Some of Nigeria’s wealthiest industrialists, former government officials and their relatives, were amongst thousands of individuals around the world who operated highly secretive foreign accounts with the Swiss branch of banking giant, HSBC, concealing their identities for years and using codes perhaps to shake off tax authorities from accounts, some of which held illicit assets from criminals, traffickers, arms dealers and other outlaws, secret files published last week by a consortium of journalists around the world have shown.
The trove, released by the French Daily, Le Monde and the International Consortium of Investigative Journalists, in partnership with PREMIUM TIMES, and a host of other major media organisations around the world, showed how HSBC profited doing business with people who stole from their countries and some of the world’s most notorious con artists, including people who made a fortune fuelling wars in Africa.
PREMIUM TIMES is the only Nigerian publication involved in the investigation, which lasted several months.
The bank helped questionable characters conceal their wealth despite knowing their sources, and devised ways to hide the identities of the owners of the secret accounts from governments around the world.
At least 100,000 secret bank account operators who owned about $100 billion were exposed in the leaks, unsettling investigators in several countries.
A Roll-call of Nigerian Clients

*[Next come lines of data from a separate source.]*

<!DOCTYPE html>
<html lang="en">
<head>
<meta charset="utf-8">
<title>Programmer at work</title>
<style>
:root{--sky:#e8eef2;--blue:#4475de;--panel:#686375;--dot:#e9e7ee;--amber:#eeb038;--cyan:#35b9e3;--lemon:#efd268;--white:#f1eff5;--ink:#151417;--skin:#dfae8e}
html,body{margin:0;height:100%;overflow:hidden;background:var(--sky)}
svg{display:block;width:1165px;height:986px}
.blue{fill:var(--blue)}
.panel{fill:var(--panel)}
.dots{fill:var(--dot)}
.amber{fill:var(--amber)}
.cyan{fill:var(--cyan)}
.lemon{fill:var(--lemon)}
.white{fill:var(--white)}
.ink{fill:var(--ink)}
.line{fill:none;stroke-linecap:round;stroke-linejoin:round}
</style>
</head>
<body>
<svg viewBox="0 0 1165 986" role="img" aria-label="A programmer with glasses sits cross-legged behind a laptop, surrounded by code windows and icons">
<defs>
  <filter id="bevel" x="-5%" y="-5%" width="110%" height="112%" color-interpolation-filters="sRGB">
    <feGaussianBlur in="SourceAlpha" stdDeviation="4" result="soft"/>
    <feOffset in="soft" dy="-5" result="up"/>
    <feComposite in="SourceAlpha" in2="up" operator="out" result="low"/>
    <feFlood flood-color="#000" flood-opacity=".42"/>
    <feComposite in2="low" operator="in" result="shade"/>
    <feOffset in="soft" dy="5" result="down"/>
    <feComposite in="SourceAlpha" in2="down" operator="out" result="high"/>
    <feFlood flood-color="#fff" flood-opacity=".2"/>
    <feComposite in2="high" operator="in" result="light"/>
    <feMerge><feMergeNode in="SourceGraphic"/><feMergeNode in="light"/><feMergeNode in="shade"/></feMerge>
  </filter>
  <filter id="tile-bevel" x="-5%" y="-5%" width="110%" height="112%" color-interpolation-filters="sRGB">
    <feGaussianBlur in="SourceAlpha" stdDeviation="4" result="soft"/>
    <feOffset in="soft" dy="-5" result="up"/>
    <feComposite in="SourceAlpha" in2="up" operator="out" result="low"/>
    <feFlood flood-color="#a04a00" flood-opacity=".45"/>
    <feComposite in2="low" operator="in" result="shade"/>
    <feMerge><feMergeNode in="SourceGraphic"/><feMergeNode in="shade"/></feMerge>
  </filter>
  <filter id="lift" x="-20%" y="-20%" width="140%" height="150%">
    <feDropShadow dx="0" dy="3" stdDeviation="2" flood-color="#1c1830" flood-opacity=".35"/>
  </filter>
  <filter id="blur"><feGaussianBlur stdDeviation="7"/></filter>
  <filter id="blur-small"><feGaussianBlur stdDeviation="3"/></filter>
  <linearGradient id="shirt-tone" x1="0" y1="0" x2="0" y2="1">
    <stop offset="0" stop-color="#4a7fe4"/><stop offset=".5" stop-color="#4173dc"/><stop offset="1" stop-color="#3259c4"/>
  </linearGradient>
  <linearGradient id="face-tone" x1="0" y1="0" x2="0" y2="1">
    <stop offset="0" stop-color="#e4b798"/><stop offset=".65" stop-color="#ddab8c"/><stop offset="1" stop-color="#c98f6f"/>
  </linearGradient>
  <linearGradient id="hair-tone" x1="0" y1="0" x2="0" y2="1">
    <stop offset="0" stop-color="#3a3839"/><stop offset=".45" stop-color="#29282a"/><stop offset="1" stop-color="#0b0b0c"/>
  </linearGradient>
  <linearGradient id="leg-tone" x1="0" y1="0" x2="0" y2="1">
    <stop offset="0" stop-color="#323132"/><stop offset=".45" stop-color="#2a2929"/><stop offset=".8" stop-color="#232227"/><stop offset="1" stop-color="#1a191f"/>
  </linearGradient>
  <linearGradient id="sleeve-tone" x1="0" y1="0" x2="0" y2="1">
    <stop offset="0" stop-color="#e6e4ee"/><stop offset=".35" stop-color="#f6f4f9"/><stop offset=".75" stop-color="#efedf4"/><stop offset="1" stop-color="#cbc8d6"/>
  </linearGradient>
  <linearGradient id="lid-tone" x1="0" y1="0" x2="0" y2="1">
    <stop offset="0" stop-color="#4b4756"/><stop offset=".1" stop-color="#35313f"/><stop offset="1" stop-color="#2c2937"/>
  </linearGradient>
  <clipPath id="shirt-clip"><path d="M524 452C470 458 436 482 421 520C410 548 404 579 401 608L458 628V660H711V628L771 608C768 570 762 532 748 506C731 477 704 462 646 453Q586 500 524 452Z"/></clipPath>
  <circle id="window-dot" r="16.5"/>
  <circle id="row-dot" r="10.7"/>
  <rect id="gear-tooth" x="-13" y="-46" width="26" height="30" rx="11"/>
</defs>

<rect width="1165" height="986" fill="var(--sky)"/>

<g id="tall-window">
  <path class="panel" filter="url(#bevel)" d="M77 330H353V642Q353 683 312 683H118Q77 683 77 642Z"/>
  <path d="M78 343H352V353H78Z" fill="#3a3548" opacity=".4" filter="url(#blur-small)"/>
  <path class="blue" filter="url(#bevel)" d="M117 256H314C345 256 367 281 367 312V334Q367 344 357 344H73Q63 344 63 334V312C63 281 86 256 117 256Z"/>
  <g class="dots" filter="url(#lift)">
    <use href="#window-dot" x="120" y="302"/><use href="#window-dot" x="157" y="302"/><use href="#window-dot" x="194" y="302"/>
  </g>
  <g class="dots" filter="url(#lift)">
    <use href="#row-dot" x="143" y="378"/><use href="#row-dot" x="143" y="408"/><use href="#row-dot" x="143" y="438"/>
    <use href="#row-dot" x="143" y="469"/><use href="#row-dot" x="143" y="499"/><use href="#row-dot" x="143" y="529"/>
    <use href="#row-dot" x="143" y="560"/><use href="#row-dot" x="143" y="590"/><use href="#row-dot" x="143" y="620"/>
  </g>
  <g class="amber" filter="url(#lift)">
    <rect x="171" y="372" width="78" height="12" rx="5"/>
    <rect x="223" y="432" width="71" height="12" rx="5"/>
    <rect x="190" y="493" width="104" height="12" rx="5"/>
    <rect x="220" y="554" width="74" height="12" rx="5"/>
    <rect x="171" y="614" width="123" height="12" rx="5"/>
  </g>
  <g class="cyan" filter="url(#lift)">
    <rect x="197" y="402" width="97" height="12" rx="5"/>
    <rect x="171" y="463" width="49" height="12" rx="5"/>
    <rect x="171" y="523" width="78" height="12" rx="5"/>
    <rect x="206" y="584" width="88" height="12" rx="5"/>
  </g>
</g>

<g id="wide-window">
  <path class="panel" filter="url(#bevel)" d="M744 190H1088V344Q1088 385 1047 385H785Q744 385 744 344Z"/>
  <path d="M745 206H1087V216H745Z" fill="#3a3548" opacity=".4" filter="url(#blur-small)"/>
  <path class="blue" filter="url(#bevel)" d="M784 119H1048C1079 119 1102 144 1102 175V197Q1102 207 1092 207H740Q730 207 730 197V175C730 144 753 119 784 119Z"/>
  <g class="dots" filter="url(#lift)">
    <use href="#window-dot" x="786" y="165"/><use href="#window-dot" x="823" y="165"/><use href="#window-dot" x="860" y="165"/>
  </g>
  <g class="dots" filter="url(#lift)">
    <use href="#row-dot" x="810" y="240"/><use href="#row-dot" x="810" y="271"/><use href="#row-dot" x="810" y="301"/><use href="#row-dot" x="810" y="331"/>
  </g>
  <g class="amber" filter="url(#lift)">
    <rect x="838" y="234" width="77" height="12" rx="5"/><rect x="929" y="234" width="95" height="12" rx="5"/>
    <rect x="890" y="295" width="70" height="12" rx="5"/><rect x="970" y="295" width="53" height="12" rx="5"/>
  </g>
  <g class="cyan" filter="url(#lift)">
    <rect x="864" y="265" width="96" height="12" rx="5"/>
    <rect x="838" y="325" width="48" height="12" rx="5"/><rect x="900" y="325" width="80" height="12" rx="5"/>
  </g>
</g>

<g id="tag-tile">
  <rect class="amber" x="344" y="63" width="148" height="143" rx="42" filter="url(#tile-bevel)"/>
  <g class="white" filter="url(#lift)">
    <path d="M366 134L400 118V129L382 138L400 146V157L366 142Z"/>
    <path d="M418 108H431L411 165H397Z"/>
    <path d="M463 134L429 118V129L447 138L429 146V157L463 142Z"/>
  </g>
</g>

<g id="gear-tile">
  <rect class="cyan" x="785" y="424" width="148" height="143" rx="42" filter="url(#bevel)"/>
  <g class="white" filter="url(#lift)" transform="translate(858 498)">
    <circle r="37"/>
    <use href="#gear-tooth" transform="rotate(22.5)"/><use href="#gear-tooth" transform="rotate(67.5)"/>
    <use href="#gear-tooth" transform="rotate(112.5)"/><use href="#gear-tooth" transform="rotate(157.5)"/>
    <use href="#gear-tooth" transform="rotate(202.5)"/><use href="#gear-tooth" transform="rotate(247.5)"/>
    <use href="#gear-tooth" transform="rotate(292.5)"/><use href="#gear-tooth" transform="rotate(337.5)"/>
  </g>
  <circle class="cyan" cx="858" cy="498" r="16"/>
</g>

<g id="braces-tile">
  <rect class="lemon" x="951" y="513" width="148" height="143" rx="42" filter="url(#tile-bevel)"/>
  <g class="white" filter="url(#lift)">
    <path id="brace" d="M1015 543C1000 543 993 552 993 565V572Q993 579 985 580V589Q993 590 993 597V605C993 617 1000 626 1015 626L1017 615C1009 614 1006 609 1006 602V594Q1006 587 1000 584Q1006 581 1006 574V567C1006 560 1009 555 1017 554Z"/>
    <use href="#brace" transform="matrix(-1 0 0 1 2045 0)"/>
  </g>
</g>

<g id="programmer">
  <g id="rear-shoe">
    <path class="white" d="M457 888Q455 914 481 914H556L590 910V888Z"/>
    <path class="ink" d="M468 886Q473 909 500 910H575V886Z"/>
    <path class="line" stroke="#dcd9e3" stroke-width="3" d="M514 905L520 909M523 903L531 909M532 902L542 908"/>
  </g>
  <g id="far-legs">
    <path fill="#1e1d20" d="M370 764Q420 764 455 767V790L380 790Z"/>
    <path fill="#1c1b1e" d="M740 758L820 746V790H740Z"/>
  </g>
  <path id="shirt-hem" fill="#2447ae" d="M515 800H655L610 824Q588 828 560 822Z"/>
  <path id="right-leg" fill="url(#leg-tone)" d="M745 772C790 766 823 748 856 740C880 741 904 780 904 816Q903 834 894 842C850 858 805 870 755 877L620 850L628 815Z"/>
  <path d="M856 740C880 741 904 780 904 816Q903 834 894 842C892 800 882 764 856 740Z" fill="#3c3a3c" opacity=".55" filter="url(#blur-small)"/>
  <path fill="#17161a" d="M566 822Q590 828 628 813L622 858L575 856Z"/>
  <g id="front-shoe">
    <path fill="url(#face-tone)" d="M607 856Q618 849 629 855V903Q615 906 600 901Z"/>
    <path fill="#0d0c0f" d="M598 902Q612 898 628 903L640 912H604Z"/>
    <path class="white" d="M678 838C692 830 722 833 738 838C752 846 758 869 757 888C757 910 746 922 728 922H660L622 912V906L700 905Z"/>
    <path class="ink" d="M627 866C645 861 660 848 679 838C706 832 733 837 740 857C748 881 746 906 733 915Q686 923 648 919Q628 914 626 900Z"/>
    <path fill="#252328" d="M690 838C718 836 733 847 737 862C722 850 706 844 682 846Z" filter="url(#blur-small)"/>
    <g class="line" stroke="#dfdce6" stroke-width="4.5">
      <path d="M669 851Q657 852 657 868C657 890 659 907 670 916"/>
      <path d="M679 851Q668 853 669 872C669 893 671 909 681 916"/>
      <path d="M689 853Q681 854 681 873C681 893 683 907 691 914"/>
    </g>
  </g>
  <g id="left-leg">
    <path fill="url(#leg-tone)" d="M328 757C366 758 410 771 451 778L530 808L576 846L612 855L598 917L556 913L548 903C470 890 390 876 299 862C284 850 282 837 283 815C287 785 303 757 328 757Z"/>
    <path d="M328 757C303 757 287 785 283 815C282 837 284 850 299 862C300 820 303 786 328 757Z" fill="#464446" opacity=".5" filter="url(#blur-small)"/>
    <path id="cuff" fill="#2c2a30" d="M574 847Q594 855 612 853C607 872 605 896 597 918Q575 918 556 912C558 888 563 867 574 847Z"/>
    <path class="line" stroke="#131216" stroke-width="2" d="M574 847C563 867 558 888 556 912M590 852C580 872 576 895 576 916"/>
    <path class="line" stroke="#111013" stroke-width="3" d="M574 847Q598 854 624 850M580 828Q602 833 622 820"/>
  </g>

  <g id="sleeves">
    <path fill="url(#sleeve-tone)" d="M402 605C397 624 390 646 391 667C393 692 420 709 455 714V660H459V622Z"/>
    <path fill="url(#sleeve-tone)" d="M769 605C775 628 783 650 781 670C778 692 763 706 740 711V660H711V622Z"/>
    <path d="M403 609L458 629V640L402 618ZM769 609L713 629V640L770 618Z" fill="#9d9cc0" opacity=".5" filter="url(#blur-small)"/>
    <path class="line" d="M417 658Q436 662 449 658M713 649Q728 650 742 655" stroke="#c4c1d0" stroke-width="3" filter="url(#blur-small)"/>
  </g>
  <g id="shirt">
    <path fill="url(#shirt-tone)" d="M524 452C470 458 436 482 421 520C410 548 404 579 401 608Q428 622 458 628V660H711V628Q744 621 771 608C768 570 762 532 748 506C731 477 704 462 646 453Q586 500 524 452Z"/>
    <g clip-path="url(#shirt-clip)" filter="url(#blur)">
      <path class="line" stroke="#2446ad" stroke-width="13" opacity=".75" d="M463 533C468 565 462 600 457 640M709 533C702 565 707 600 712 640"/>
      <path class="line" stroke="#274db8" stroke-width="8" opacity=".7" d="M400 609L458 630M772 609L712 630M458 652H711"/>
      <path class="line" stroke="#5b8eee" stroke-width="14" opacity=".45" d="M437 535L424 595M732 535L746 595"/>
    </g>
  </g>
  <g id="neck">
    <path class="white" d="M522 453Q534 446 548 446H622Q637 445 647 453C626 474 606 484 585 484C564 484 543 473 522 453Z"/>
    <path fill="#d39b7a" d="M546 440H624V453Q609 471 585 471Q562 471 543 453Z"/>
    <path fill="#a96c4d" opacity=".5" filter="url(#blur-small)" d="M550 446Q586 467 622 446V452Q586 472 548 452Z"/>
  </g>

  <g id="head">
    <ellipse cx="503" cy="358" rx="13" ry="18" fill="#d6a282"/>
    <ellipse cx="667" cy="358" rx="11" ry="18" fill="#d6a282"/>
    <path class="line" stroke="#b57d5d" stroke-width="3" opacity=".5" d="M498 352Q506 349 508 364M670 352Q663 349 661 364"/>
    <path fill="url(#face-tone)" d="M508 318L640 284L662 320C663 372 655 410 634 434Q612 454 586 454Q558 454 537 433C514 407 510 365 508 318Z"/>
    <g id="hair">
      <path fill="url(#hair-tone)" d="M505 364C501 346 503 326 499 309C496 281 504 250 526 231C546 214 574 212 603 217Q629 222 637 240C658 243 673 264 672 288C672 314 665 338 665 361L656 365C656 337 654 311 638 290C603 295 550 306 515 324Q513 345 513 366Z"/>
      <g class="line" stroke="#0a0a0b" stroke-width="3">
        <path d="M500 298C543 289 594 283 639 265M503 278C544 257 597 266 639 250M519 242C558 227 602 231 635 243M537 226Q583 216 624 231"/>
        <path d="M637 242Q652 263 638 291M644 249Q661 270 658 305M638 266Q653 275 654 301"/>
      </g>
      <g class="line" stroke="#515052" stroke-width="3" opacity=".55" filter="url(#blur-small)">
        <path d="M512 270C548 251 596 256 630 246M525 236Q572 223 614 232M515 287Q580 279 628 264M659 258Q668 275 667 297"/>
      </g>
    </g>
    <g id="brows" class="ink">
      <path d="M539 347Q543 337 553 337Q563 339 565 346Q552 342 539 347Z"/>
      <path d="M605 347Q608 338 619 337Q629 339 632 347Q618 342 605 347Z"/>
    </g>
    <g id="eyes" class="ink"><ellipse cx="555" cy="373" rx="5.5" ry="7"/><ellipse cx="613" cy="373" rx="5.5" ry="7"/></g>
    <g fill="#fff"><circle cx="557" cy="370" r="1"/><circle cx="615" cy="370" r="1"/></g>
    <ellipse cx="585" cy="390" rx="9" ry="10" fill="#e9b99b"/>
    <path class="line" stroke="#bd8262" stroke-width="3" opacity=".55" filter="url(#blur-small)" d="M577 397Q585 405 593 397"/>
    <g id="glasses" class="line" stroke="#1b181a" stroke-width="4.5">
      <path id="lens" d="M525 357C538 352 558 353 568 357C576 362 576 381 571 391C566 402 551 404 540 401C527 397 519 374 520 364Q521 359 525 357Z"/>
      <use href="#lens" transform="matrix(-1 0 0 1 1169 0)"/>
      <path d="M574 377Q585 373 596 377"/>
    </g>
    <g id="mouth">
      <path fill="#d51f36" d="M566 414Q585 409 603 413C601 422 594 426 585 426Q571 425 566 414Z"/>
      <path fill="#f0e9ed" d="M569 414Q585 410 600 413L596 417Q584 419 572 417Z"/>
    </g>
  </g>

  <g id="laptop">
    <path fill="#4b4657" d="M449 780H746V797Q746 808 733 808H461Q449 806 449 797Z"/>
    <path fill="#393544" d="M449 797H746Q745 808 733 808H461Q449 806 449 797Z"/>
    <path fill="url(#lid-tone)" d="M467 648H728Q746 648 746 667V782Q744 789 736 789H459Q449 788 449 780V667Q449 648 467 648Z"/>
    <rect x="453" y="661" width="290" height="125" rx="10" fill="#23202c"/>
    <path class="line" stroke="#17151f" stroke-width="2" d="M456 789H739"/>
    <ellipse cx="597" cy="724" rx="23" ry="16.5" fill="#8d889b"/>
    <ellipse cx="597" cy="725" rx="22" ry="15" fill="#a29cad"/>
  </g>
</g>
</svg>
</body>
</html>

French authorities have so far linked 201 individual and corporate HSBC clients with Nigeria – either nationals or having business interests in the oil-rich West African country. However the sorting procedure might be faulty and some of those listed may end up having nothing to do with Nigeria.
Top on the list of Nigerians whose names appeared on the file is Africa’s richest industrialist, Aliko Dangote.
Another Nigerian businessman and owner of mobile telecom company, Globacom, Mike Adenuga, also appears on the files.
Vikky Preye Mark, estranged wife of Nigeria’s Senate President, David Mark, was also listed.
Many of the accounts date back to the 1990s and up to 2005/2006, when the data were stolen by a former staff of HSBC, Hervé Falcian.
According to details pieced together by the ICIJ, HSBC fashioned a series of layers of privacy schemes to ensure the worst of criminals and characters were protected.
The methods used were simple but had complex implications.
First, the account owner opens an account in his or her name, and the bank, in connivance with the customer, replaces the account holder’s name with … Read full on PT